VCU graduate sees RCC Dual Enrollment as launching point

Chimuel Agcanas

Chimuel Agcanas attended West Point High School, where he took advantage of Dual Enrollment courses. He transferred those credits to VCU, where he earned his bachelor’s degree and works for Dominion Power.

Rappahannock Community College has no mold for its students — every student that passes through its doors is highly unique and uses their RCC education for a different purpose. This is exemplified in Chimuel Agcanas, a software systems engineer for the Dominion Power Company, who took RCC Dual Enrollment courses from 2007 through 2010.

Agcanas moved to West Point from the Philippines in 2001. He attended West Point High School, and was encouraged by his high school counselor and teachers to take dual-enrollment courses. Agcanas took calculus, physics, statistics, biology, and English as a dual-enrolled RCC student. He graduated from West Point High School in 2009 and transferred to Virginia Commonwealth University (VCU), where he graduated in 2014.

At only 24, Agcanas has already earned a bachelor’s degree, which would have taken him longer to complete after high school if he had not been dual-enrolled.

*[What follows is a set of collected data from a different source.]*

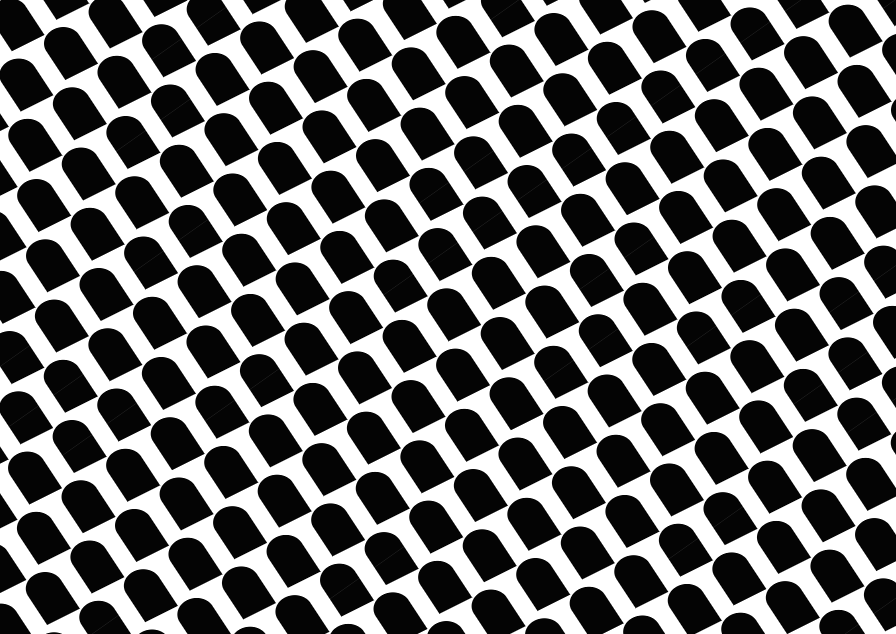
This pattern is drawn by a Shadertoy shader. Its source:

```glsl
#define STEP_RISING  vec2(0.07035, 0.04972)
#define STEP_FALLING vec2(0.08435, -0.0453)
#define ORIGIN       vec2(-0.0877, 0.0654)
#define HALF_WIDTH   vec2(0.02578, 0.01289)
#define DOME_AXIS    vec2(-0.01418, 0.02153)
#define LEG_LENGTH   2.114
#define SEAM_DROP    0.66
#define SEAM_HALF    0.0003
#define SEAM_SHARE   0.22
#define INK          vec3(0.016)
#define SEAM_COLOR   vec3(0.34)
#define PAPER        vec3(1.0)

float hash(vec2 p) {
    vec3 q = fract(vec3(p.xyx) * 0.1031);
    q += dot(q, q.yzx + 33.33);
    return fract((q.x + q.y) * q.z);
}

// Approximate distance to a skewed arch: round top, straight legs, flat base.
float archDistance(vec2 offset) {
    vec2 q = inverse(mat2(HALF_WIDTH, DOME_AXIS)) * offset;
    float dome = length(vec2(q.x, max(q.y, 0.0))) - 1.0;
    float base = -q.y - LEG_LENGTH;
    return max(dome * length(HALF_WIDTH), base * length(DOME_AXIS));
}

// Distance to the hairline running along the rising lattice direction.
float seamDistance(vec2 offset) {
    vec2 along = normalize(STEP_RISING);
    vec2 across = vec2(-along.y, along.x);
    return abs(dot(offset + SEAM_DROP * DOME_AXIS, across));
}

float coverage(float dist, float pixel) {
    return clamp(0.5 - dist / pixel, 0.0, 1.0);
}

void mainImage(out vec4 fragColor, in vec2 fragCoord) {
    float pixel = 1.0 / iResolution.y;
    vec2 p = (fragCoord - 0.5 * iResolution.xy) * pixel - ORIGIN;

    // Nearest arches on the slanted lattice
    mat2 lattice = mat2(STEP_RISING, STEP_FALLING);
    vec2 home = round(inverse(lattice) * p);
    float arch = 1.0;
    float seam = 0.0;
    for (int j = -1; j <= 1; j++) {
        for (int i = -1; i <= 1; i++) {
            vec2 cell = home + vec2(i, j);
            vec2 offset = p - lattice * cell;
            float dist = archDistance(offset);
            arch = min(arch, dist);

            // Neighbouring pairs share a faint seam
            float chosen = step(hash(vec2(floor(cell.x * 0.5), cell.y) + 57.0), SEAM_SHARE);
            float line = coverage(seamDistance(offset) - SEAM_HALF, pixel);
            seam = max(seam, chosen * line * coverage(dist, pixel));
        }
    }

    // Thin seams fade when narrower than a pixel
    seam *= min(1.0, 2.0 * SEAM_HALF / pixel);
    vec3 fill = mix(INK, SEAM_COLOR, seam);
    fragColor = vec4(mix(PAPER, fill, coverage(arch, pixel)), 1.0);
}
```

On his courses at RCC, Agcanas notes, “I think that having earned college credits while applying for colleges definitely helped set me apart from other candidates. I can’t guarantee that it was the ultimate deciding factor for each university I applied to, but I was definitely more confident in myself during the application process. At the end of it all, I was accepted at all the institutions I applied to.”

It was perhaps this confidence that propelled Agcanas through his university career. Not one to shy away from hard work, he reflects, “you can’t coast through courses or do just enough to pass. Doing that will only be a detriment to you once you’re in higher level courses.”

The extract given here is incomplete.